The firm, which up to last year spent 18 months of overhauling management and finances to claw back the loss of a ‘ginormous’ £10 million per year over three years, says it hopes to find a solution to a ‘difficult position.’
A statement from the company says: “Due to the uncertainty surrounding the outcome of Brexit and what it will mean for our International customers, we do not feel comfortable accepting orders until we have clear guidelines on how this will affect our Hornby family and the way we price and ship our products.
“Therefore, as of the 15th December 2020, we will pause taking non-UK orders, until 4th January 2021.
“We hope that you can all understand the difficult position we are in and remain patient with us until we can find a solution. 2020 has proved challenging far beyond what any of us could have ever anticipated and we are immeasurably grateful that you have all continued to show your support for the company.
“We are truly lucky to be surrounded by such a wonderful community and we hope that you all have a peaceful holiday season.
“We will be back to normal trading with fervour in the New Year, with ranges, collections and ideas that will be more than worth the wait!”
It is understood Brexit jams and uncertainty over tariffs and extra taxes for British goods are factors in the decision.
Hornby returned office staff to its historic Margate site and opened new showrooms in January last year.
Hornby had moved distribution to Hersden in 2014 and office functions to Discovery Park in 2015, ending more than 60 years of work in Margate. The Scalextric and model train giant then made the decision in 2018 to return to the Ramsgate Road site with the move completed by the start of 2019.
The fate of the UK remains uncertain as the looming deadline of the European Union (EU) transition end date on December 31 fast approaches.
Prime Minister Boris Johnson continues to seek a trade deal with his European partners but major disagreements remain between the two sides over fishing rights and trade competition rules.

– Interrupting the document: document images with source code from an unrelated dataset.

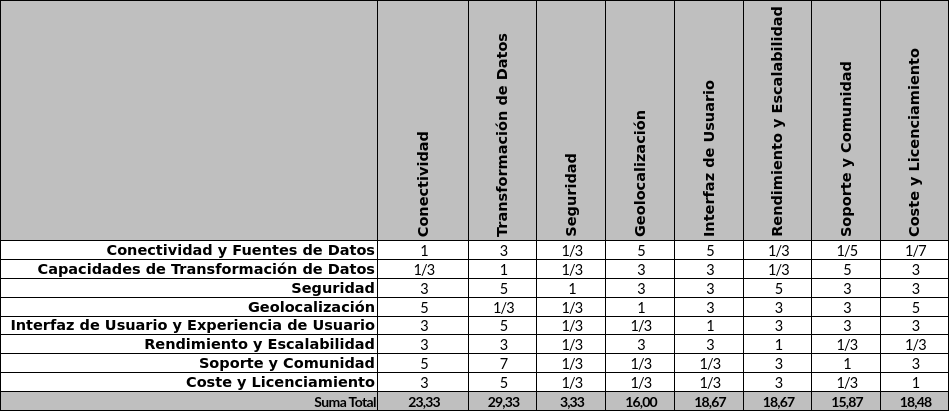
<!DOCTYPE html>
<html lang="es">
<head>
<meta charset="utf-8">
<title>Matriz de comparación de criterios</title>
<style>
:root { --line: #000; --shade: #bfbfbf; --paper: #fff; --ink: #000; }
* { box-sizing: border-box; }
html, body { margin: 0; width: 950px; height: 411px; overflow: hidden; background: var(--paper); color: var(--ink); }
.matrix {
  width: 949px; table-layout: fixed; border-collapse: separate; border-spacing: 0;
  border: solid var(--line); border-width: 1px 0 0 1px;
}
.col-label { width: 377px; }
.col-91 { width: 91px; }
.col-68 { width: 68px; }
.col-69 { width: 69px; }
th, td {
  padding: 0; border: solid var(--line); border-width: 0 1px 1px 0;
  line-height: 17px; white-space: nowrap; text-align: center; vertical-align: middle;
}
th { font: bold 14.5px/17px "DejaVu Sans", sans-serif; }
td { font: 14.5px/17px Lato, sans-serif; letter-spacing: -0.8px; padding-left: 2px; }
tbody tr, tfoot tr { height: 19px; }
tbody tr.short { height: 18px; }
tbody th, tfoot th { text-align: right; padding-right: 2px; }
.headings { height: 239px; }
.headings th, .headings td { height: 240px; background: var(--shade); vertical-align: bottom; padding: 0 0 3px; }
.headings span { display: inline-block; vertical-align: bottom; writing-mode: vertical-rl; transform: rotate(180deg); }
tfoot th, tfoot td { background: var(--shade); font: bold 14px/17px Lato, sans-serif; letter-spacing: -0.9px; }
tfoot th { letter-spacing: -0.6px; padding-right: 1px; }
</style>
</head>
<body>
<table class="matrix">
  <colgroup>
    <col class="col-label"><col class="col-91"><col class="col-68"><col class="col-69"><col class="col-69"><col class="col-69"><col class="col-68"><col class="col-69"><col class="col-68">
  </colgroup>
  <thead>
    <tr class="headings">
      <td></td>
      <th scope="col"><span>Conectividad</span></th>
      <th scope="col"><span>Transformación de Datos</span></th>
      <th scope="col"><span>Seguridad</span></th>
      <th scope="col"><span>Geolocalización</span></th>
      <th scope="col"><span>Interfaz de Usuario</span></th>
      <th scope="col"><span>Rendimiento y Escalabilidad</span></th>
      <th scope="col"><span>Soporte y Comunidad</span></th>
      <th scope="col"><span>Coste y Licenciamiento</span></th>
    </tr>
  </thead>
  <tbody>
    <tr><th scope="row">Conectividad y Fuentes de Datos</th><td>1</td><td>3</td><td>1/3</td><td>5</td><td>5</td><td>1/3</td><td>1/5</td><td>1/7</td></tr>
    <tr><th scope="row">Capacidades de Transformación de Datos</th><td>1/3</td><td>1</td><td>1/3</td><td>3</td><td>3</td><td>1/3</td><td>5</td><td>3</td></tr>
    <tr><th scope="row">Seguridad</th><td>3</td><td>5</td><td>1</td><td>3</td><td>3</td><td>5</td><td>3</td><td>3</td></tr>
    <tr><th scope="row">Geolocalización</th><td>5</td><td>1/3</td><td>1/3</td><td>1</td><td>3</td><td>3</td><td>3</td><td>5</td></tr>
    <tr class="short"><th scope="row">Interfaz de Usuario y Experiencia de Usuario</th><td>3</td><td>5</td><td>1/3</td><td>1/3</td><td>1</td><td>3</td><td>3</td><td>3</td></tr>
    <tr><th scope="row">Rendimiento y Escalabilidad</th><td>3</td><td>3</td><td>1/3</td><td>3</td><td>3</td><td>1</td><td>1/3</td><td>1/3</td></tr>
    <tr><th scope="row">Soporte y Comunidad</th><td>5</td><td>7</td><td>1/3</td><td>1/3</td><td>1/3</td><td>3</td><td>1</td><td>3</td></tr>
    <tr><th scope="row">Coste y Licenciamiento</th><td>3</td><td>5</td><td>1/3</td><td>1/3</td><td>1/3</td><td>3</td><td>1/3</td><td>1</td></tr>
  </tbody>
  <tfoot>
    <tr><th scope="row">Suma Total</th><td>23,33</td><td>29,33</td><td>3,33</td><td>16,00</td><td>18,67</td><td>18,67</td><td>15,87</td><td>18,48</td></tr>
  </tfoot>
</table>
</body>
</html>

Talks have been extended with the European Commission saying there is a ‘narrow path’ to reach agreement.